Watch the video: find out how the Prince and Princess of Wales Hospice support young people with life limiting conditions and their families.
Tips from young people
Young people have given us some tips for anyone setting up or referring them to support groups:
- “Don’t give us ‘old people’s activities’! Plan services with young adults in mind.”
- “Make sure a safe person is available, such as a key worker or lead professional.”
- “If the group involves spending time away from home, make sure it is in a developmentally appropriate space.”
- “Listen to our opinions and let us decide what kind of support is best for us.”
Parents and carers
Respite care and short breaks have a major benefit for caregivers.

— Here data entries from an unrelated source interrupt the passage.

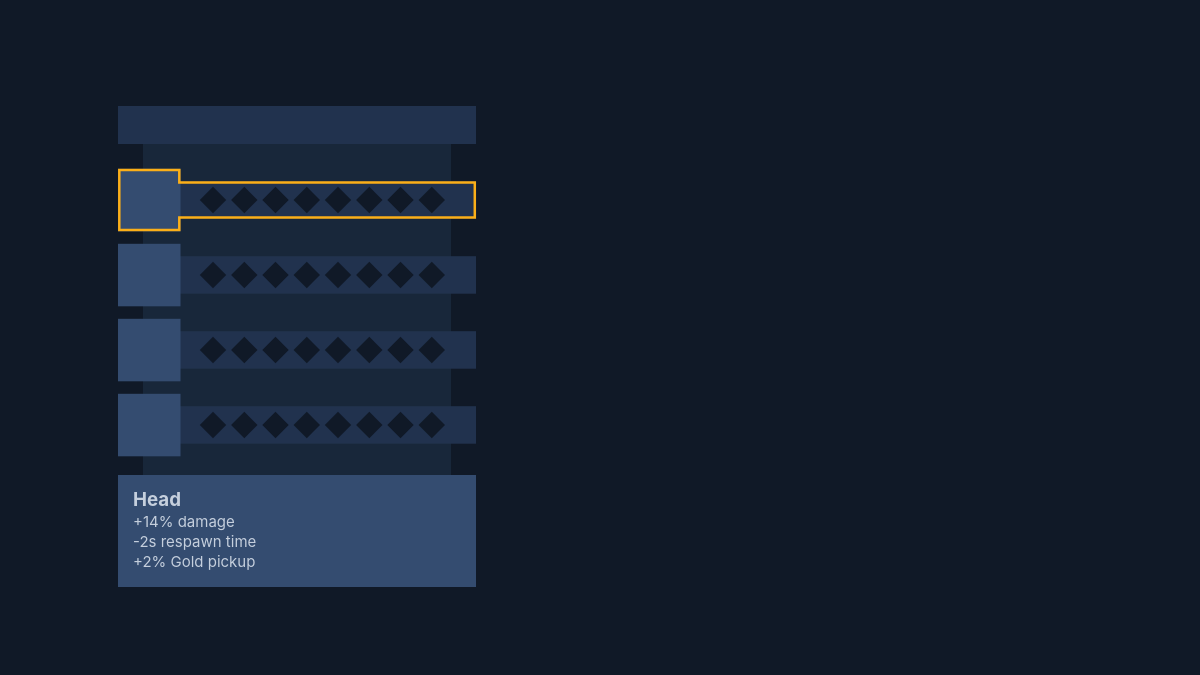
<!DOCTYPE html>
<html lang="en">
<head>
<meta charset="utf-8">
<title>Upgrade panel</title>
<style>
:root {
  --night: #101927;
  --backing: #18273a;
  --bar: #21324e;
  --tile: #344c70;
  --gold: #fbaf18;
  --text: #c5cfdd;
}
* { box-sizing: border-box; margin: 0; padding: 0; }
body {
  width: 1200px;
  height: 675px;
  overflow: hidden;
  background: var(--night);
  color: var(--text);
  font-family: Inter, sans-serif;
}
.screen { width: 1200px; height: 675px; padding: 106px 0 0 118px; }
.panel { width: 358px; height: 481px; display: flex; flex-direction: column; }
.panel-header { flex: none; height: 38px; background: var(--bar); }
.upgrades {
  flex: none;
  height: 331px;
  padding-top: 25px;
  display: flex;
  flex-direction: column;
  gap: 13px;
  list-style: none;
  background: linear-gradient(var(--backing), var(--backing)) 25px 0 / 308px 100% no-repeat;
}
.upgrade { position: relative; height: 62px; display: flex; align-items: center; }
.slot {
  position: relative;
  z-index: 1;
  flex: none;
  display: block;
  width: 62px;
  height: 62px;
  overflow: visible;
  fill: var(--tile);
}
.track { flex: none; display: block; width: 296px; height: 38px; fill: var(--night); }
.track-bar { fill: var(--bar); }
.selection {
  position: absolute;
  z-index: 2;
  left: 0;
  top: 0;
  overflow: visible;
  fill: none;
  stroke: var(--gold);
  stroke-width: 2.5;
}
.details { flex: none; height: 112px; padding: 13px 15px 0; background: var(--tile); }
.details h1 { font-size: 18.75px; line-height: 24px; font-weight: 700; }
.details ul { list-style: none; font-size: 15px; line-height: 20px; }
</style>
</head>
<body>
<main class="screen">
  <section class="panel">
    <header class="panel-header"></header>
    <ul class="upgrades">
      <li class="upgrade">
        <svg class="slot" viewBox="0 0 62 62">
          <defs><rect id="slot-tile" y="-0.2" width="62.5" height="62.5"/></defs>
          <use href="#slot-tile"/>
        </svg>
        <svg class="track" viewBox="0 0 296 38">
          <defs>
            <polygon id="pip" points="0,-13.2 13.2,0 0,13.2 -13.2,0"/>
            <g id="pip-row">
              <rect class="track-bar" y="0.2" width="296" height="37.5"/>
              <use href="#pip" x="33" y="19"/>
              <use href="#pip" x="64.3" y="19"/>
              <use href="#pip" x="95.5" y="19"/>
              <use href="#pip" x="126.8" y="19"/>
              <use href="#pip" x="158" y="19"/>
              <use href="#pip" x="189.3" y="19"/>
              <use href="#pip" x="220.5" y="19"/>
              <use href="#pip" x="251.8" y="19"/>
            </g>
          </defs>
          <use href="#pip-row"/>
        </svg>
        <svg class="selection" width="358" height="62" viewBox="0 0 358 62">
          <path d="M1.3 1H61.3V13.5H356.8V48.5H61.3V61H1.3Z"/>
        </svg>
      </li>
      <li class="upgrade">
        <svg class="slot" viewBox="0 0 62 62"><use href="#slot-tile"/></svg>
        <svg class="track" viewBox="0 0 296 38"><use href="#pip-row"/></svg>
      </li>
      <li class="upgrade">
        <svg class="slot" viewBox="0 0 62 62"><use href="#slot-tile"/></svg>
        <svg class="track" viewBox="0 0 296 38"><use href="#pip-row"/></svg>
      </li>
      <li class="upgrade">
        <svg class="slot" viewBox="0 0 62 62"><use href="#slot-tile"/></svg>
        <svg class="track" viewBox="0 0 296 38"><use href="#pip-row"/></svg>
      </li>
    </ul>
    <div class="details">
      <h1>Head</h1>
      <ul>
        <li>+14% damage</li>
        <li>-2s respawn time</li>
        <li>+2% Gold pickup</li>
      </ul>
    </div>
  </section>
</main>
</body>
</html>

They give parents and carers the opportunity to have a rest and take care of personal or family needs whilst the young person is cared for by trustworthy and experienced professionals.
A short break may begin with two to three hours meeting other young people at a living well centre, and progress to a weekend of respite care.
Inviting parents and carers to initial sessions helps them build up relationships, familiarity and trust with professionals.
Examples of innovation
Have a look at these examples of how children’s and adult hospices have responded to meet the needs of young people and their parents / carers.
Transition from children's services into adulthood
Find out what support young people need when they are transitioning from children's services into adulthood and how Hospice UK can help you provide the appropriate care.